But, back to the Expo. Every year, usually in Manhattan, most everyone in the publishing industry attends this three-day book festival to promote new books, new publishers, new writers, or new gadgets. It’s librarian “heaven,” as representatives are feted big time with their own comfy rest area, special events, and discounted prices for bulk orders.
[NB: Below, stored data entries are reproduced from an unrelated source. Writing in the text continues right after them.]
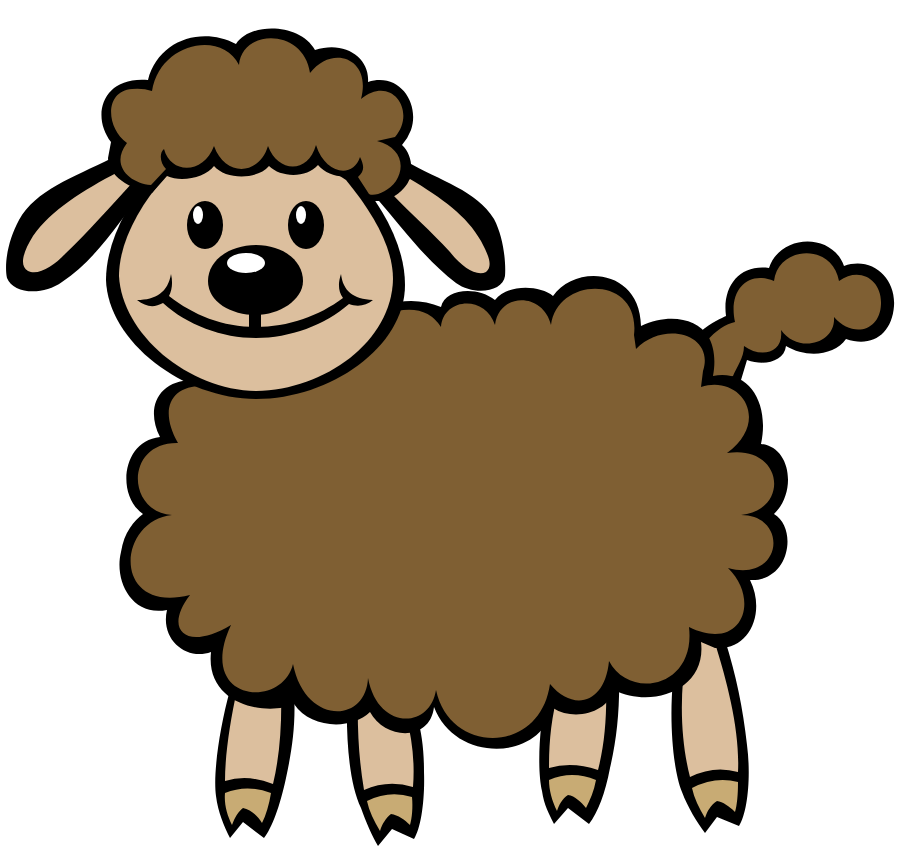
<!DOCTYPE html>
<html lang="en">
<head>
<meta charset="utf-8">
<title>Brown sheep</title>
<style>
:root{--paper:#fff;--ink:#000;--wool:#7f5f33;--skin:#dcbf9e;--hoof:#c8ab74}
html,body{margin:0;background:var(--paper);overflow:hidden}
svg{display:block;width:902px;height:856px}
.ink{fill:var(--ink)}
.wool{fill:var(--wool)}
.skin{fill:var(--skin)}
.hoof{fill:var(--hoof)}
.shine{fill:var(--paper)}
.line{fill:none;stroke:var(--ink);stroke-width:9;stroke-linecap:round}
</style>
</head>
<body>
<svg viewBox="0 0 902 856" role="img" aria-label="Smiling cartoon sheep with brown wool">

<g id="tail">
<path class="ink" d="M700 332C712 322 722 318 726 316C722 286 740 264 769 268C780 234 832 232 844 266C872 256 896 278 894 306C892 334 872 348 846 339C834 356 806 358 786 346C784 362 764 366 747 360L741 380L700 400Z"/>
<path class="wool" d="M706 342C716 330 726 324 735 322C728 290 748 270 774 281C778 246 832 242 839 281C860 266 882 280 881 304C880 332 852 338 834 317C836 344 798 354 781 330C784 354 760 358 744 346C744 358 736 368 733 376L708 384Z"/>
</g>

<g id="legs">
<g id="leg-back-left">
<path class="ink" d="M230 690C219 730 213 775 216 796C218 812 224 826 230 838L243 822L264 838C272 828 280 806 286 778C292 750 296 725 294 690Z"/>
<path class="skin" d="M237 690C230 722 225 755 225 781Q248 774 273 784C280 755 282 722 281 690Z"/>
<path class="hoof" d="M225 793Q247 784 271 793C269 805 266 815 262 823C258 816 250 809 243 808C238 812 235 817 232 825C227 815 224 804 225 793Z"/>
</g>
<g id="leg-front-left">
<path class="ink" d="M347 700C346 745 350 785 361 808C366 822 372 836 378 846L392 829L414 839C421 828 425 800 424 772C424 750 422 735 417 715Z"/>
<path class="skin" d="M358 690C357 730 359 760 364 790Q388 779 413 787C415 762 412 738 406 715Z"/>
<path class="hoof" d="M367 801Q389 790 412 797C413 808 412 818 410 825C405 820 398 815 391 814C386 818 382 824 380 831C374 821 369 811 367 801Z"/>
</g>
<g id="leg-middle">
<path class="ink" d="M547 690C539 725 537 770 542 791C544 805 549 814 554 824L568 808L589 824C598 812 605 794 610 768C617 738 620 708 619 670Z"/>
<path class="skin" d="M559 690C551 717 549 743 549 768Q572 761 598 770C605 743 607 715 606 680Z"/>
<path class="hoof" d="M549 780Q572 770 596 780C594 791 590 800 586 808C581 802 575 796 568 795C562 799 559 805 557 811C552 801 549 790 549 780Z"/>
</g>
<g id="leg-right">
<path class="ink" d="M673 680C669 722 673 770 682 792C688 808 697 822 705 833L717 817L739 826C748 812 751 775 747 745C743 708 736 675 725 640L690 640Z"/>
<path class="skin" d="M683 680C680 716 683 750 690 777Q714 765 738 772C740 732 728 684 714 640L690 640Z"/>
<path class="hoof" d="M692 788Q715 776 738 782C738 795 737 805 735 812C729 806 723 802 717 801C711 805 707 811 705 818C699 808 694 798 692 788Z"/>
</g>
</g>

<g id="body">
<path class="ink" d="M385 305Q415 296 441 307C445 288 478 286 495 300C507 284 540 285 553 296C575 264 640 268 641 326C668 313 697 318 708 336C714 346 716 360 713 376C748 369 770 402 761 444C791 447 797 492 774 514C798 528 790 582 750 580C766 612 750 651 715 648L701 642C707 690 652 709 614 690C608 712 575 722 553 708C540 762 455 763 434 707C430 742 385 740 370 712C350 731 310 728 294 704C270 716 205 707 211 652C187 661 160 640 167 610C131 617 114 580 121 552C124 532 134 521 143 514C116 495 122 441 160 437C145 408 158 378 197 380Z"/>
<path class="wool" d="M380 330L397 311Q427 305 441 327C443 298 485 294 495 325C499 292 543 292 551 325C557 276 641 274 634 335L636 349C664 320 715 334 703 371L701 387C740 374 772 420 727 453C783 444 791 510 741 515C789 515 783 583 728 568C761 600 742 653 689 627C696 688 629 700 609 661C605 704 573 712 550 684C540 755 450 755 436 690C430 729 378 731 368 678C366 724 305 725 293 664C282 710 195 702 231 625C186 652 163 630 190 595C112 615 116 521 172 515C126 512 125 442 178 443C160 412 167 383 210 386L300 390Z"/>
</g>

<g id="ears">
<path class="ink" d="M112 158C72 178 36 190 19 220C8 240 4 264 7 278C13 294 43 296 62 282C98 258 120 220 148 185Z"/>
<path class="skin" d="M118 172C84 190 51 210 33 236C23 252 19 266 28 271C38 276 54 266 65 254C88 232 109 208 133 182Z"/>
<path class="ink" d="M404 160C442 182 476 190 494 219C504 238 506 264 505 276C503 292 474 296 456 283C425 259 404 230 374 195Z"/>
<path class="skin" d="M410 179C442 198 467 216 481 241C489 256 493 266 486 272C476 277 461 266 450 252C430 230 412 215 393 195Z"/>
</g>

<g id="face">
<path class="ink" d="M158 165C125 205 106 245 106 280C108 342 184 399 256 399C330 399 405 347 405 285C405 245 382 205 350 168Z"/>
<path class="skin" d="M166 176C137 208 119 245 119 276C122 334 188 390 256 391C325 390 392 341 393 279C393 248 374 214 346 180L300 150H200Z"/>
<ellipse class="ink" cx="205" cy="225" rx="18" ry="24"/>
<ellipse class="shine" cx="198" cy="215" rx="5" ry="9"/>
<ellipse class="ink" cx="306" cy="225" rx="18" ry="24"/>
<ellipse class="shine" cx="301" cy="215" rx="5" ry="9"/>
<path class="ink" d="M208 281C208 260 230 245 256 245C282 245 303 260 303 281C303 300 279 315 256 315C231 315 208 302 208 281Z"/>
<ellipse class="shine" cx="246" cy="263" rx="19" ry="10"/>
<path class="ink" d="M249 310H261V330H249Z"/>
<path class="ink" d="M171 274C173 283 172 290 169 296C193 315 223 327 256 327C288 327 319 316 343 298C338 291 338 283 341 274C343 291 353 299 373 300C366 306 357 307 349 304C325 325 290 338 256 338C222 338 187 325 163 303C154 308 146 307 137 300C156 300 168 292 171 274Z"/>
</g>

<g id="fringe">
<path class="ink" d="M148 80C158 40 202 26 236 44C250 22 300 23 315 50C345 40 370 58 368 82C400 72 420 104 411 130Q408 138 402 145C414 156 414 178 404 188C394 200 376 204 368 199L350 176C338 178 326 174 318 165C307 178 281 178 269 166C257 180 226 180 214 166C206 177 182 183 167 176L152 193C130 189 108 176 108 158L111 142C91 116 102 76 148 80Z"/>
<path class="wool" d="M152 91C160 42 222 30 239 65C242 28 304 28 310 73C332 44 372 58 361 99C392 74 417 112 395 137L377 141C400 147 406 165 396 181C388 192 374 197 369 194L358 177C365 171 364 165 360 157C353 179 325 174 316 145C308 174 278 173 268 146C259 176 225 177 214 146C204 174 171 175 164 149C159 153 160 163 166 169L151 185C129 183 110 165 127 143C106 128 104 91 132 89Q143 88 152 91Z"/>
</g>
</svg>
</body>
</html>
Lines are the norm as popular book giants like John Grisham, Scott Turow, Mary Higgins Clark, and Lemony Snicket signed copies of their latest, or in the case of astronaut Scott Kelly, a picture souvenir in anticipation of his upcoming memoir.

Neil Patrick Harris

Since the mid-2000s, there has been less and less exhibitors each year, and the poor new exhibitors are always relegated to the Siberia of the immense Javits’ main floor.  The printed material handed out to inform press and attendees is not as helpful as it used to be when short blurbs of the books being given away were included.  If anything, the Book Expo’s event booklet has the opportunity to show the need for printed material.  For instance, at any one time, there may be 50 books being handed out either at autograph tables, or specific exhibitor booths.  How does one decide which book to get?  If you’re a librarian making purchases for the YA market, you’re out of luck, unless you physically go to the booth to see the book.  The frenzy of the event makes the app, which involves four “click-ons” to get to the book blurb, frustrating and annoying.   (Plus, though there are charging stations, most of us would want to save precious cell phone battery for picture-taking, and keeping up with colleagues rather than sit for half an hour while the phone recharges.)

Maria Shriver

However, I’m not here to bash this wonderful, much looked-forward-to event.  Other highlights of the annual event include the quest for the hottest tote bags, like Capstone’s “I love reading” heavy duty bag, and the McGraw-Hill’s blood red bag, zippered and super-sized.  Once a good collection of bags are dangling from our shoulders, the quest begins for books and more books autographed by the author, where possible.  Some require tickets, like Neil Patrick Harris’ The Magic Misfits, Mary Higgins Clark’s new release All By Myself, Alone, and Nelson DeMille’s The Cuban Affair.  The one surprise was Maria Shriver’s Color Your Mind: A Coloring Book for those with Alzheimer’s and getting thisclose to a Kennedy relativeBesides the books, there are lectures and panels throughout the day on subjects ranging from “how to build your author platform,” to the Monks of New Skete (with doggies in tow) who spoke about their successful dog-training tips and stories, all featured in their collection of books and training videos.   Ed Asner appeared with Lawrence O’Donnell to discuss their new politically-slanted books; Alan Alda and James Patterson appeared at the Audio Publishers Association tea geared to librarians.

BookCon 2017, a similar event specifically for the public happens the two days immediately following the Expo, and was only introduced in recent years.  Something is telling me that both events will eventually morph into one to cut costs and allow exhibitors to get more bang for the pricey exhibitor bucks.  However, one thing is clear, we are reading and writing more than ever, we’re still all very excited about books.  And, at the end of the day, for those that love them, that’s the best news ever.